We also provide support to our supply chain partners and our operations and culinary teams. In these capacities, we help to identify needs and resources – sanitizer, disinfectant, thermometers, face coverings, and towels – and to determine the viability of different food and beverage options and strategies – alcoholic beverage options, possible meal kits, and food waste mitigation.
In addition, we continue to provide our usual support on routine crisis issues – water issues, boil water advisories, health department inquiries, equipment, and power outages.
What advice or success stories can you share with other food safety professionals working to keep communities safe during this time?
Be nimble and bold – this is a difficult time for most businesses and people. To survive and provide our communities with what they want and need you need to be able to adjust business focus, strategy, and practices to keep yourself viable and safe. Explore all your options and don't be afraid to try something on a small scale to determine if it will work, then don't be afraid to let go if something doesn't work. We were able to pivot to ToGo/delivery quickly as those mandates rolled out and it is helping our business to remain viable in this volatile environment. We've continued to add value options like free delivery, free appetizers, and alcohol sales as we determine their fit within our business model.
Communicate, communicate, communicate – there is so much information and news out there, some good and some not so good. Provide links to reliable resources that your team can use. Talk to them about what you are thinking about doing, get feedback from those on the front line. Ensure everyone understands the expectations and how to execute on all new processes and procedures. Do everything in your power to keep them safe and healthy. Setting up our hotlines made a huge difference in being able to quickly and confidently communicate with our teams and answer any questions they may have. We are posting all our temporary COVID-19 related resources on our internal website to ensure everyone has access to them 24/7.
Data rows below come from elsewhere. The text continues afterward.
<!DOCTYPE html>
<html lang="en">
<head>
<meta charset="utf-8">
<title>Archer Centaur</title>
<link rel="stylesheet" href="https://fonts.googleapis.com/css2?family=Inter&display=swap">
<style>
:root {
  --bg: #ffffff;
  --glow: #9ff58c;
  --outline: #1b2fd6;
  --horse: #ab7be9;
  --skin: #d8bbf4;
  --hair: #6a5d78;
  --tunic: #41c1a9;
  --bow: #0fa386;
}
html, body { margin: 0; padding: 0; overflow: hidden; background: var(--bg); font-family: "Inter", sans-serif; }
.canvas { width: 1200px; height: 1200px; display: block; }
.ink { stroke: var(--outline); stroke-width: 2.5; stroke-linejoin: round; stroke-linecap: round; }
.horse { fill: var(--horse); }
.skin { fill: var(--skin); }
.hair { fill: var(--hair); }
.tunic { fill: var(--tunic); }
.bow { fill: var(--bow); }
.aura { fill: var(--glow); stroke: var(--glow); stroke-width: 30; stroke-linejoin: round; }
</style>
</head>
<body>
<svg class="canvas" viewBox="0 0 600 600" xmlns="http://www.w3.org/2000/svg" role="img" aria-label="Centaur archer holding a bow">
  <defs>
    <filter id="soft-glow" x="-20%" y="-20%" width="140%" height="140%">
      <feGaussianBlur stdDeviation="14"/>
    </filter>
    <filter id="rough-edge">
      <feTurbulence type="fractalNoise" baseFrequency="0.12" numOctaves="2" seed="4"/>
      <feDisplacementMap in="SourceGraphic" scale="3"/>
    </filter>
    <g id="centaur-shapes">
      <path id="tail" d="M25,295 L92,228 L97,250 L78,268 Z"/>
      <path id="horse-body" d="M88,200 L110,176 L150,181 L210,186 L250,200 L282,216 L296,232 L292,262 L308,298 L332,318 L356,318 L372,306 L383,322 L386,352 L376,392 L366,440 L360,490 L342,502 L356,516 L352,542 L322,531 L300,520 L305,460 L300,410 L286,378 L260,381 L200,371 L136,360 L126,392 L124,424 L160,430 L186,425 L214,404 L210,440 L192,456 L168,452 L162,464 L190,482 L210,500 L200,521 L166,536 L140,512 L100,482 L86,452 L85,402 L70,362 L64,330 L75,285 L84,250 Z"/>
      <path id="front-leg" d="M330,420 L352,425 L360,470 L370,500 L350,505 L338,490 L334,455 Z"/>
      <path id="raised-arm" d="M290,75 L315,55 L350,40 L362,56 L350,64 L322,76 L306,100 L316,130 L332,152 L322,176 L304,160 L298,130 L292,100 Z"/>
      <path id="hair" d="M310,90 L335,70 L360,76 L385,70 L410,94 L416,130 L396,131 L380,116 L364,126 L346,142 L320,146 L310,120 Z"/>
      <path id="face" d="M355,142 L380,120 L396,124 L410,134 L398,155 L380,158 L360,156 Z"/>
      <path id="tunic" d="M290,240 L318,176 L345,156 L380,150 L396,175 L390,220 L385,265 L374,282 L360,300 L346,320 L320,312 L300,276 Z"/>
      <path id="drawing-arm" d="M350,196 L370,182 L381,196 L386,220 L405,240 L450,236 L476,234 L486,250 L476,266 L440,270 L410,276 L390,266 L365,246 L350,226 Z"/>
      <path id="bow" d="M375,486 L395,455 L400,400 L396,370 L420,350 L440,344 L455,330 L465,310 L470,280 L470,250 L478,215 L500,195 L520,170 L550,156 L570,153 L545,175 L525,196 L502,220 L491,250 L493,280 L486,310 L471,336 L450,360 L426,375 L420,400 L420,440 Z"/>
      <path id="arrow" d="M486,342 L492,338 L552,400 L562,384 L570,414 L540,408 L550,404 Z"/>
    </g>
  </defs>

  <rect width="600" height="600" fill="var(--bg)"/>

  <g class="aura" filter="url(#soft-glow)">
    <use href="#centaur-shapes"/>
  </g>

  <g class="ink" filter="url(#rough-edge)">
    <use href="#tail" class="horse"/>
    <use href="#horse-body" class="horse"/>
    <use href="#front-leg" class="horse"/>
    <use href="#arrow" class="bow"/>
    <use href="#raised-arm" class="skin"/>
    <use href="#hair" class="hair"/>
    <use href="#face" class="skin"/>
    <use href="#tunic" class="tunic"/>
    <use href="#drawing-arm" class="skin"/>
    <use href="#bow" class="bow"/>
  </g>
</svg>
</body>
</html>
What are some ways that the environmental health private and public sectors can collaborate and establish partnerships during this time?
With over 3,000 regulatory jurisdictions in the United States, any public sector agencies that can pass along updates and information about area-specific recommendations and mandates would be greatly appreciated. As a national company, it is a challenge to identify and track where health/safety measures are different from the CDC leadership. If there is special documentation that is required to operate, and if there are community concerns that we should be taking into account when running our restaurants, then we are relying on guidance from local public health departments.
It would be great to collaborate on safety measures and supply challenges (thermometers, hand sanitizer, face masks, etc.) to determine our best options and what is achievable in adverse situations such as lack of supplies. We should also provide each other with professional and emotional support. We are all living the same crisis, facing the same challenges and addressing the same problems. This is the time to lean into each other for knowledge, insight, and alignment on what matters most to us – keeping people safe and healthy.
What can NEHA, and other professional associations, do to help EH professionals during this crisis?
- Provide a resource and vehicle for networking and collaboration amongst all EH professionals.
- Continue to advocate for the needed resources to address this type of crisis.
- Provide outreach to EH professionals that don't have sufficient access to needed crisis resources.
- Provide a reliable and trusted source of information and guidance that everyone can lean into.